Your objective: Give every entry below again, exactly as written, and skip the images.

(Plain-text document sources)

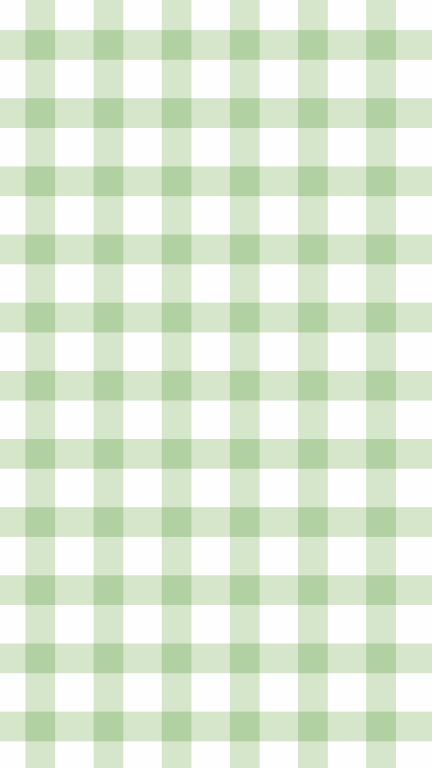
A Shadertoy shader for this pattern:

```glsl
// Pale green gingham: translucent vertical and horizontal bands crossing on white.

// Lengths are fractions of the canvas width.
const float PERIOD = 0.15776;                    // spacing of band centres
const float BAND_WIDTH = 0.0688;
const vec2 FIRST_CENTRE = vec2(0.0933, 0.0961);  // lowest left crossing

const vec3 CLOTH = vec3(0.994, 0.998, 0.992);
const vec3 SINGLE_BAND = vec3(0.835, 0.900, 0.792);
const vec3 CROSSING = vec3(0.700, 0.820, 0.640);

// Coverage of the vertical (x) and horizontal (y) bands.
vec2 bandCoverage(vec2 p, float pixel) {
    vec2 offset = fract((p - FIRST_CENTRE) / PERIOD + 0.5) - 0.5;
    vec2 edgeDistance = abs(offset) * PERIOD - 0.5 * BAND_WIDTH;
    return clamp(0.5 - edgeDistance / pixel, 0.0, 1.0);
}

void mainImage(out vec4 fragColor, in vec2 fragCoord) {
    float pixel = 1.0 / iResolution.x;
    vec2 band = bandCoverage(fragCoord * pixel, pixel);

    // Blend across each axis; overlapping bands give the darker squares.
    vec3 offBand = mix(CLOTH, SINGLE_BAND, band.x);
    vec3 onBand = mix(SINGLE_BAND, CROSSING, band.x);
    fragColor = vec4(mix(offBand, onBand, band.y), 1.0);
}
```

Response below:
A Shadertoy shader for this pattern:

```glsl
// Pale green gingham: translucent vertical and horizontal bands crossing on white.

// Lengths are fractions of the canvas width.
const float PERIOD = 0.15776;                    // spacing of band centres
const float BAND_WIDTH = 0.0688;
const vec2 FIRST_CENTRE = vec2(0.0933, 0.0961);  // lowest left crossing

const vec3 CLOTH = vec3(0.994, 0.998, 0.992);
const vec3 SINGLE_BAND = vec3(0.835, 0.900, 0.792);
const vec3 CROSSING = vec3(0.700, 0.820, 0.640);

// Coverage of the vertical (x) and horizontal (y) bands.
vec2 bandCoverage(vec2 p, float pixel) {
    vec2 offset = fract((p - FIRST_CENTRE) / PERIOD + 0.5) - 0.5;
    vec2 edgeDistance = abs(offset) * PERIOD - 0.5 * BAND_WIDTH;
    return clamp(0.5 - edgeDistance / pixel, 0.0, 1.0);
}

void mainImage(out vec4 fragColor, in vec2 fragCoord) {
    float pixel = 1.0 / iResolution.x;
    vec2 band = bandCoverage(fragCoord * pixel, pixel);

    // Blend across each axis; overlapping bands give the darker squares.
    vec3 offBand = mix(CLOTH, SINGLE_BAND, band.x);
    vec3 onBand = mix(SINGLE_BAND, CROSSING, band.x);
    fragColor = vec4(mix(offBand, onBand, band.y), 1.0);
}
```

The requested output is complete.